The Department of Defense wants the U.S. military to innovate, and it is pushing a number of initiatives in pursuit of that goal. One, which made headlines recently due to an overhaul of its leadership, is the Defense Innovation Unit Experimental (DIUx)—a Silicon Valley-based Pentagon office that seeks to further relationships between the military and the tech sector. The idea behind DIUx is that the U.S. military needs greater access to novel sources of new technology to maintain its qualitative military superiority in a world where advanced technologies quickly proliferate.

A recent op-ed in Defense One by a retired naval officer and former national security official demonstrates why this technological focus is misguided. Unfortunately, the author also falls victim himself to an important misconception about military innovation.

The piece in question, by Jeff Eggers of the New America Foundation, makes a number of important critiques about the current Pentagon approach to innovation. He writes:

Defense Secretary Ash Carter’s recent trips to Silicon Valley, Austin, and Cambridge reflect the Pentagon’s deliberate outreach to the technology sector and a clear priority on innovation. But technology is not the solution to the problem of innovation. Rather, innovation is a solution to the problem of technology. Its crux is agility in adjusting strategy and operations, which rests first in how an institution thinks, which is in turn a function of people and their development.

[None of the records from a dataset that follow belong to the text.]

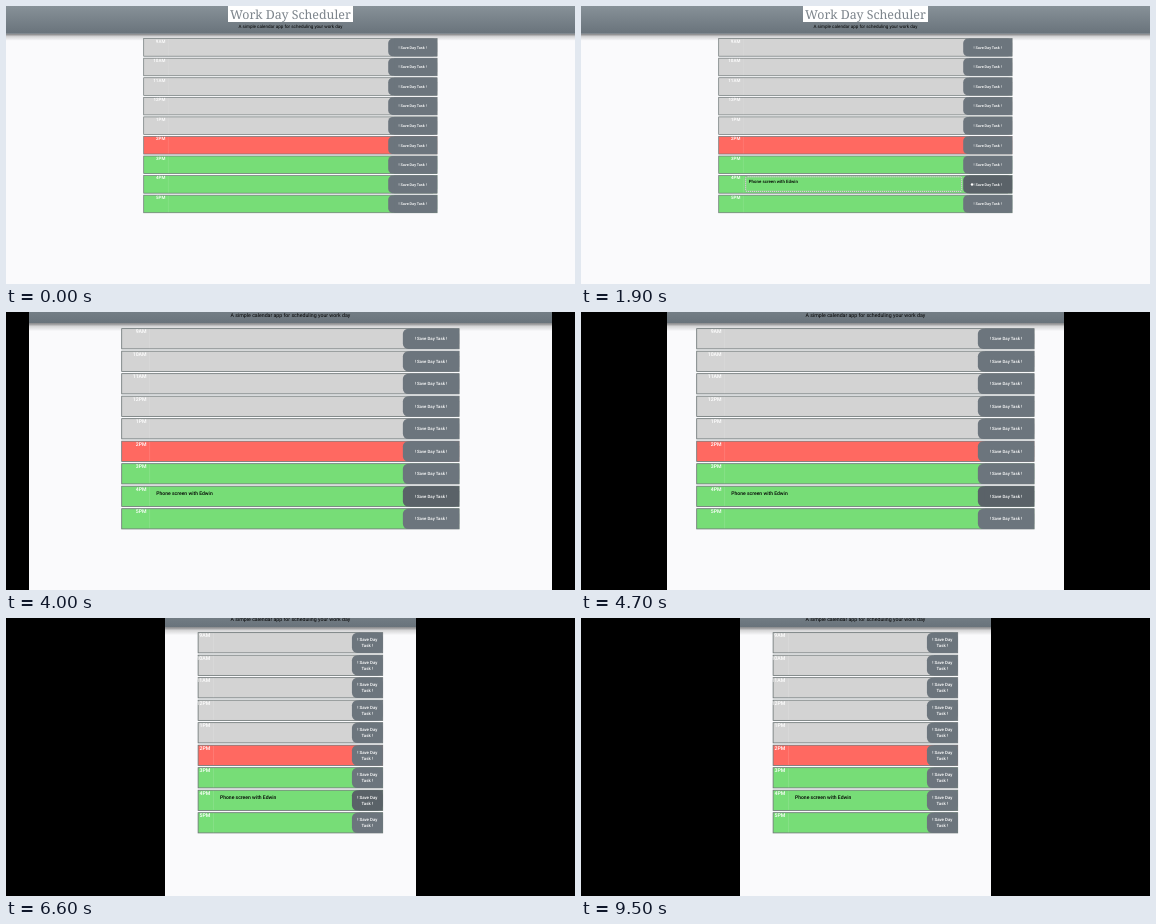
Recreate the animation shown at these times as an HTML page. Size 569x278 px, loop 9.9 s.

```html
<!DOCTYPE html>
<html lang="en">
<head>
<meta charset="utf-8">
<title>Work Day Scheduler</title>
<style>
html, body { margin: 0; width: 100%; height: 100%; overflow: hidden; background: #000; }
svg { display: block; width: 569px; height: 278px; font-family: Roboto, Inter, sans-serif; text-rendering: geometricPrecision; }
.title { font: 300 12.4px "Noto Serif", "Liberation Serif", serif; fill: #7d858c; text-anchor: middle; }
.sub { font-size: 4.55px; text-anchor: middle; }
.hour { font-size: 4.5px; font-weight: 500; fill: #fff; text-anchor: end; }
.save { font-size: 3.8px; font-weight: 500; fill: #fff; text-anchor: middle; }
.task { font-size: 4.4px; font-weight: 500; }
</style>
</head>
<body>
<svg viewBox="0 0 569 278">
  <defs>
    <linearGradient id="head" x2="0" y2="1">
      <stop stop-color="#879198"/><stop offset="1" stop-color="#69737b"/>
    </linearGradient>
    <linearGradient id="shade" x2="0" y2="1">
      <stop stop-color="#000" stop-opacity=".5"/>
      <stop offset=".4" stop-color="#000" stop-opacity=".15"/>
      <stop offset="1" stop-color="#000" stop-opacity="0"/>
    </linearGradient>
  </defs>
  <g id="stage"></g>
</svg>
<script>
const LOOP = 9900, MID = 284.4, ROW = 19.57, ROW_H = 17.6;
const TASK = 'Phone screen with Edwin';
const HOURS = ['9AM', '10AM', '11AM', '12PM', '1PM', '2PM', '3PM', '4PM', '5PM'];
const TASK_ROW = 7;

// Keyframes as [ms, value], linear in between.
const ZOOM = [[3400, 1], [3500, 1.035], [4000, 1.15]];
const HALF = [[3400, 290], [3500, 286], [4000, 261.5], [4200, 261.5], [4700, 198.5],
  [5100, 198.5], [5500, 144], [5700, 132], [6100, 126], [6200, 125.5]];
const TYPED = [[600, 0], [900, 6], [1100, 6], [1700, TASK.length]];

function at(keys, t) {
  if (t <= keys[0][0]) return keys[0][1];
  for (let i = 1; i < keys.length; i++) {
    const [t0, a] = keys[i - 1], [t1, b] = keys[i];
    if (t <= t1) return a + (b - a) * (t - t0) / (t1 - t0);
  }
  return keys[keys.length - 1][1];
}

const rect = (x, y, w, h, fill, more = '') =>
  `<rect x="${x}" y="${y}" width="${w}" height="${h}" fill="${fill}" ${more}/>`;
const text = (kind, x, y, words) => `<text class="${kind}" x="${x}" y="${y}">${words}</text>`;

function row(i, t, width) {
  const y = 32.6 + i * ROW, left = MID - width / 2;
  const cell = left + width / 12, btnW = width / 6, btn = left + width - btnW;
  const color = i < 5 ? '#d3d3d3' : i > 5 ? '#77dd77' : '#ff6961';
  const active = i === TASK_ROW;
  const hover = active && t >= 1800 && t < 6800;
  const btnColor = hover ? '#5a6268' : '#6c757d';
  let out = rect(left, y, width, ROW_H, color, 'stroke="#6b7474" stroke-width=".7"')
    + rect(cell - .2, y + .5, .4, ROW_H - 1, '#fff', 'opacity=".25"')
    + text('hour', cell - 2.8, y + 3.9, HOURS[i]);
  if (active) {
    if (t >= 300 && t < 2100) {
      const box = [cell + 2.5, y + 1.2, btn - cell - 4, ROW_H - 3, 'none'];
      out += rect(...box, 'rx="1" stroke="#f4fbf4" stroke-width=".9"')
        + rect(...box, 'rx="1" stroke="#333" stroke-width=".5" stroke-dasharray="1 1"');
    }
    out += text('task', cell + 5.6, y + 7.8, TASK.slice(0, Math.round(at(TYPED, t))));
  }
  out += rect(btn, y, btnW, ROW_H, btnColor, 'rx="4.5"')
    + rect(btn + 6, y, btnW - 6, ROW_H, btnColor);
  const lines = width < 200 ? ['! Save Day', 'Task !'] : ['! Save Day Task !'];
  lines.forEach((line, n) => {
    out += text('save', btn + btnW / 2, y + 10.1 + (n - (lines.length - 1) / 2) * 5.4, line);
  });
  return out;
}

function draw(t) {
  const zoom = at(ZOOM, t), half = at(HALF, t);
  const [width, shift] = half > 171 ? [293.4, 0] : half > 131 ? [213.6, -.9] : [160.5, -2];
  const page = rect(0, 0, 569, 278, '#fafafc')
    + `<g transform="translate(${MID} ${139 + shift}) scale(${zoom}) translate(${-MID} -139)">`
    + rect(-20, 27.8, 610, 7, 'url(#shade)')
    + rect(-20, 0, 610, 27.8, 'url(#head)')
    + rect(222, 0, 125, 16, '#fff')
    + text('title', MID, 13, 'Work Day Scheduler')
    + text('sub', MID, 22.2, 'A simple calendar app for scheduling your work day')
    + HOURS.map((_, i) => row(i, t, width)).join('') + '</g>';
  const edge = Math.max(0, 284.5 - half);
  const bars = rect(0, 0, edge, 278, '#000') + rect(569 - edge, 0, edge, 278, '#000');
  const pointer = t >= 1800 && t < 2300 ? '<circle cx="391" cy="178.5" r="1.2" fill="#fff"/>' : '';
  document.getElementById('stage').innerHTML = page + pointer + bars;
}

const start = performance.now();
let shown = -1;
function tick(now) {
  const t = Math.floor(Math.max(0, now - start) % LOOP / 100) * 100;
  if (t !== shown) draw(shown = t);
  requestAnimationFrame(tick);
}
tick(start);
</script>
</body>
</html>
```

Too often innovation is conflated with new technology, new weapons, and other shiny objects. Technology is important, but it is rarely sufficient—and, in some cases, not even necessary for innovation to occur. For example, historians have pointed to the wars of the French Revolution and the Napoleonic Wars that followed as a “military revolution.” However, the changes were more about scale, organization, and doctrine than technology. As British historian Michael Broers has noted, weapons technology at the time remained static and sometimes, due to necessity, regressed. Conversely, an overabundance of attention on technology can lead to missed opportunities for innovation—which is what some scholars argue occurred with regards to information technology following the Cold War.

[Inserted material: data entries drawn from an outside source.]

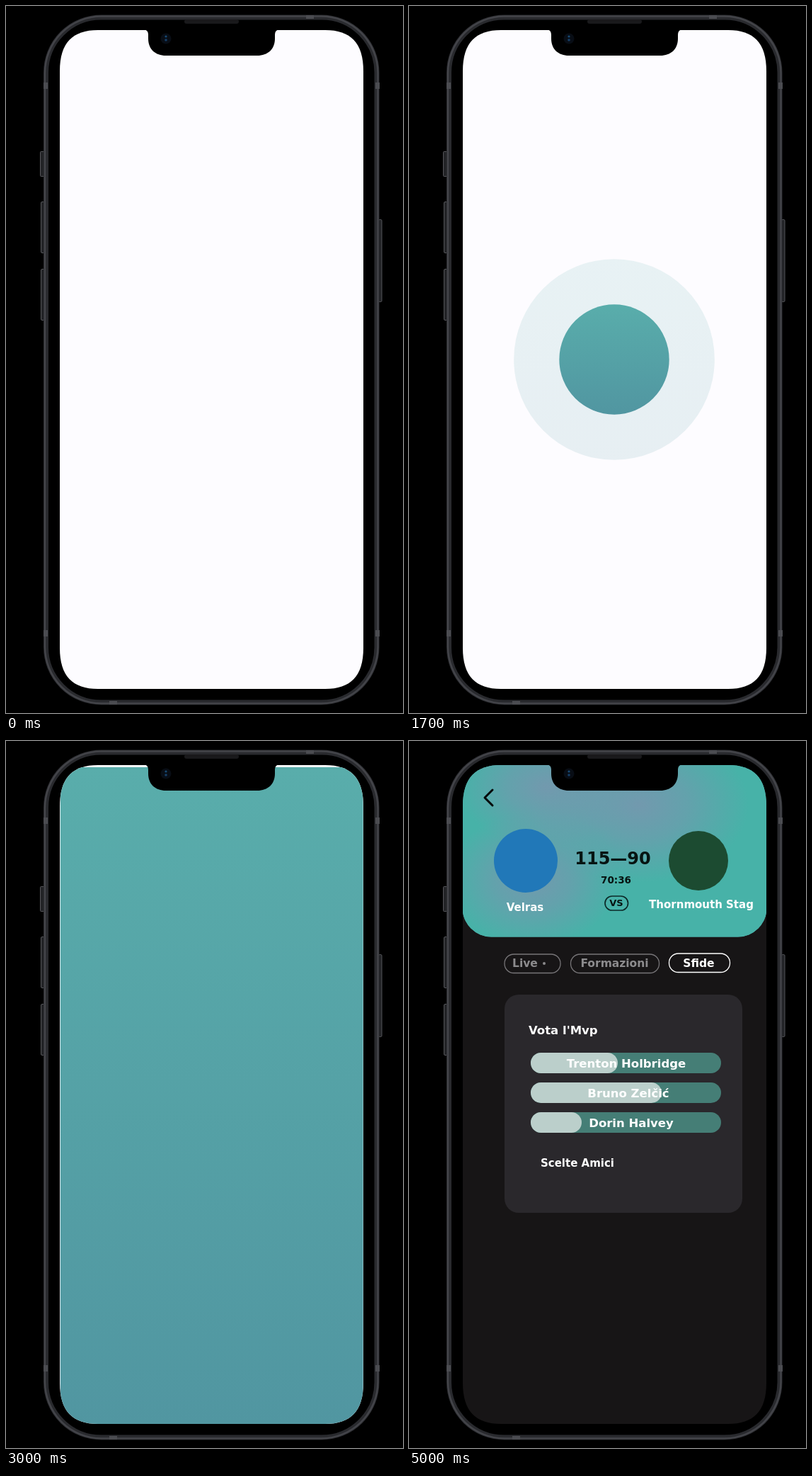
An HTML page for the animation above (5100 ms loop, 561 by 998 pixels).

```html
<!DOCTYPE html>
<html lang="it">
<head>
<meta charset="utf-8">
<title>Match app</title>
<style>
  html, body { margin: 0; width: 100%; height: 100%; overflow: hidden; background: #000; }
  svg { display: block; width: 561px; height: 998px; }
  text { font: bold 15px "DejaVu Sans", sans-serif; fill: #fff; }
  .mid { text-anchor: middle; }
  .ink { fill: #071412; }
  .name { font-size: 16.5px; }
  .tab { font-size: 15.5px; }
  .off { fill: #8c8b8d; }
  .line { fill: none; stroke-width: 1.3; }
</style>
</head>
<body>
<svg viewBox="0 0 561 998" xmlns="http://www.w3.org/2000/svg">
  <defs>
    <linearGradient id="sea" x1="0" y1="0" x2="0" y2="1">
      <stop offset="0" stop-color="#59adab"/>
      <stop offset="1" stop-color="#5196a1"/>
    </linearGradient>
    <radialGradient id="haze">
      <stop offset="0" stop-color="#7299ae"/>
      <stop offset=".45" stop-color="#7299ae" stop-opacity=".65"/>
      <stop offset="1" stop-color="#7299ae" stop-opacity="0"/>
    </radialGradient>
    <clipPath id="screen">
      <path d="M76 92C76 52 94 34 130 34H451C487 34 505 52 505 92V906C505 946 487 964 451 964H130C94 964 76 946 76 906Z"/>
    </clipPath>
    <clipPath id="headClip"><rect id="headShape" x="75.500" y="-60" width="430" rx="41"/></clipPath>
  </defs>

  <rect width="561" height="998"/>

  <!-- phone body -->
  <g fill="#222326" stroke="#55565a">
    <rect x="48.500" y="205.500" width="6" height="35" rx="1"/>
    <rect x="49.500" y="276.500" width="5" height="72" rx="1.500"/>
    <rect x="49.500" y="371.500" width="5" height="72" rx="1.500"/>
    <rect x="526.500" y="301.500" width="4.500" height="116" rx="1.500"/>
  </g>
  <rect x="56.500" y="16" width="467.500" height="967" rx="78" fill="#000" stroke="#292a2e" stroke-width="7"/>
  <rect x="55" y="14.500" width="470.500" height="970" rx="80" fill="none" stroke="#434449" stroke-width="2.500"/>
  <g fill="#4b4c51">
    <rect x="53" y="108" width="6" height="9"/><rect x="522" y="108" width="6" height="9"/>
    <rect x="53" y="881" width="6" height="9"/><rect x="522" y="881" width="6" height="9"/>
    <rect x="424" y="13" width="11" height="5"/><rect x="146" y="981" width="11" height="5"/>
  </g>

  <g clip-path="url(#screen)">
    <rect id="oldPage" x="75" y="33" width="431" height="932" fill="#fdfcff"/>
    <g id="splash">
      <rect x="75" y="34" width="431" height="932" fill="#fdfcff"/>
      <circle id="halo" cx="290" cy="499" fill="url(#sea)"/>
      <rect id="ball" fill="url(#sea)"/>
    </g>

    <g id="match">
      <rect x="75" y="33" width="431" height="932" fill="#171516"/>
      <g clip-path="url(#headClip)">
        <rect x="75" y="33" width="431" height="932" fill="url(#sea)"/>
        <g id="header">
          <rect x="75" y="33" width="431" height="932" fill="#47b2a8"/>
          <g id="blobs" fill="url(#haze)"></g>
          <rect id="lip" x="77" width="427" height="400" rx="36" fill="none" stroke="#1c5c60" stroke-width="2"/>
        </g>
      </g>
      <g id="info">
        <path d="M118 69L107 80L118 91" fill="none" stroke="#050909" stroke-width="3" stroke-linecap="round" stroke-linejoin="round"/>
        <circle cx="165" cy="169" r="45" fill="#2178b8"/>
        <circle cx="409" cy="169" r="42" fill="#1c4b31"/>
        <text class="mid" x="164" y="240">Velras</text>
        <text class="mid" x="413" y="236">Thornmouth Stag</text>
        <text class="mid ink" x="288" y="174" style="font-size:24px">115—90</text>
        <text class="mid ink" x="292.500" y="201" style="font-size:13.5px">70:36</text>
        <rect class="line" x="277" y="219" width="32.500" height="20" rx="10" stroke="#0c2a28" style="stroke-width:1.7"/>
        <text class="mid ink" x="293" y="233" style="font-size:13px">VS</text>
        <g class="line" stroke="#777578">
          <rect x="135" y="301" width="79" height="26.500" rx="13"/>
          <rect x="228.500" y="301" width="125" height="26.500" rx="13"/>
          <rect x="367.500" y="300" width="86" height="26.500" rx="13" stroke="#fff"/>
        </g>
        <text class="tab off" x="146" y="318.500">Live</text>
        <circle cx="191" cy="314" r="2" fill="#8c8b8d"/>
        <text class="tab mid off" x="290.500" y="318.500">Formazioni</text>
        <text class="tab mid" x="409.500" y="318.500">Sfide</text>
      </g>
      <g id="card">
        <rect x="135" y="358" width="336" height="308" rx="20" fill="#2a282c"/>
        <text x="169" y="414" style="font-size:16.5px">Vota l'Mvp</text>
        <g id="bars"></g>
        <text x="186" y="601">Scelte Amici</text>
      </g>
    </g>
  </g>

  <!-- notch, speaker and camera -->
  <path d="M195 33C199 34 201 36 201 41V46C201 61 211 70 226 70H355C370 70 380 61 380 46V41C380 36 382 34 386 33Z"/>
  <rect x="252" y="19" width="77" height="6" rx="3" fill="#19191b"/>
  <circle cx="226" cy="46" r="7.500" fill="#080d15"/>
  <circle cx="226" cy="43" r="1.600" fill="#174b75"/>
  <circle cx="226" cy="48" r="1.800" fill="#153f68"/>
</svg>

<script>
const LOOP = 5100, STEP = 100;
const $ = id => document.getElementById(id);
const clamp = u => Math.min(1, Math.max(0, u));
const part = (t, from, length) => clamp((t - from) / length);
const easeOut = u => 1 - (1 - u) ** 3;
const smooth = u => u * u * (3 - 2 * u);
const mix = (a, b, u) => a + (b - a) * u;

function set(el, attrs) {
  for (const key in attrs) el.setAttribute(key, attrs[key]);
  return el;
}
function add(parent, tag, attrs) {
  return parent.appendChild(set(document.createElementNS("http://www.w3.org/2000/svg", tag), attrs));
}
function show(id, on) {
  $(id).style.display = on ? "" : "none";
}

// each haze: cx, cy, rx, ry at the start and at the end of its drift
const hazes = [
  [[305, 110, 120, 100], [325, 90, 155, 110]],
  [[190, 195, 95, 75], [175, 195, 120, 95]],
  [[440, 55, 100, 60], [195, 65, 125, 85]]
].map(([from, to]) => ({ from, to, el: add($("blobs"), "ellipse", {}) }));

const bars = [
  ["Trenton Holbridge", 440, 123, 307],
  ["Bruno Zelčić", 482, 185, 310],
  ["Dorin Halvey", 524, 72, 314]
].map(([name, y, width, x]) => {
  const box = { x: 172, y, height: 29, rx: 14.5 };
  add($("bars"), "rect", { ...box, width: 269, fill: "#457e76" });
  const fill = add($("bars"), "rect", { ...box, width, fill: "#bbcfcb" });
  add($("bars"), "text", { x, y: y + 20.5, class: "mid name" }).textContent = name;
  return { fill, width };
});

function drawSplash(t) {
  const rise = easeOut(part(t, 50, 700));
  set($("oldPage"), { opacity: (1 - rise) ** 2 });
  set($("splash"), { transform: `translate(0 ${930 * (1 - rise)})` });

  const grow = smooth(part(t, 600, 700));
  const ripple = easeOut(part(t, 1300, 1000));
  const r = mix(mix(23, 66, grow), 94, smooth(part(t, 1300, 900)));
  set($("halo"), {
    r: mix(mix(23, 94, grow), 155, ripple),
    opacity: 0.6 * (1 - ripple)
  });

  // the disc opens into the whole screen
  const open = easeOut(part(t, 2400, 770));
  const left = mix(290 - r, 75.5, open), right = mix(290 + r, 506, open);
  const top = mix(499 - r, 33, open), bottom = mix(499 + r, 969, open);
  set($("ball"), {
    x: left, y: top, width: right - left, height: bottom - top,
    rx: r * (1 - open)
  });
}

function drawMatch(t) {
  const bottom = mix(966, 276.5, easeOut(part(t, 3050, 450)));
  set($("headShape"), { height: bottom + 60 });
  set($("header"), { opacity: smooth(part(t, 3050, 400)) });

  const drift = part(t, 3500, 1500);
  for (const { from, to, el } of hazes) {
    const [cx, cy, rx, ry] = from.map((v, i) => mix(v, to[i], drift));
    set(el, { cx, cy, rx, ry });
  }
  const gap = 240 * (1 - easeOut(part(t, 3100, 700)));
  set($("lip"), { y: 34 + gap, opacity: 0.5 * clamp(gap / 10) });
  set($("info"), { opacity: smooth(part(t, 3100, 350)) });

  set($("card"), { opacity: smooth(part(t, 3550, 400)) });
  const fill = easeOut(part(t, 3650, 550));
  for (const bar of bars) set(bar.fill, { width: bar.width * fill });
}

function draw() {
  let t = Math.floor(performance.now() % LOOP / STEP) * STEP;
  if (t > 4300 && t < 5000) t = 4300;
  const inMatch = t > 3050;
  show("oldPage", !inMatch);
  show("splash", !inMatch);
  show("match", inMatch);
  if (inMatch) drawMatch(t);
  else drawSplash(t);
  requestAnimationFrame(draw);
}
draw();
</script>
</body>
</html>
```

While he is correct that technology is not synonymous with innovation, Eggers also fails to provide a definition for it. He suggests that tactical ingenuity the Colombian military had employed to rescue hostage held by rebels of the Revolutionary Armed Forces of Colombia (FARC) was innovation because it succeeded where U.S. Special Forces using advanced technology had failed. But while tactical ingenuity is important—often meaning the difference between life and death—is that what it means to innovate?

The meaning of innovation is notoriously difficult to pin down. Scholars who study military innovation often fail to define it, define it problematically, or define it without differentiating from other changes. But the differentiation is important. It explains why something is innovative rather than simply the introduction of a new weapon or ingenuity demonstrated in the field.

The failure to differentiate between the new weapons or tactical ingenuity, on the one hand, and innovation, on the other, can lead to problematic policy advice. Eggers suggests that in seeking greater innovation, the U.S. military needs to focus on promoting smarter officers. Pointing to reports of a “brain drain” in the U.S. military and a “systematic bias” against promoting officers with a higher cognitive ability, he suggests embracing Secretary of Defense Ashton Carter’s Force of the Future proposals as a way to loosen up promotion requirements and allow for those more willing to “rock the boat” to rise to the top.

Reforming military promotion practices is a fine suggestion on its own, but it is unlikely to provide greater innovation. In their edited volume on military innovation in the interwar period, historians Williamson Murray and Allen R. Millett found little evidence that “visionaries” were the key to innovation. Instead, skill in bureaucratic politics is key. Innovation is about change to an organization, often involving technology, but more importantly dealing with structural changes to organizational hierarchies and the introduction of new doctrines. Having smarter officers is something worth pursuing on its own. However, unless they have an understanding of bureaucratic politics and organizational change, their vision will provide little innovation.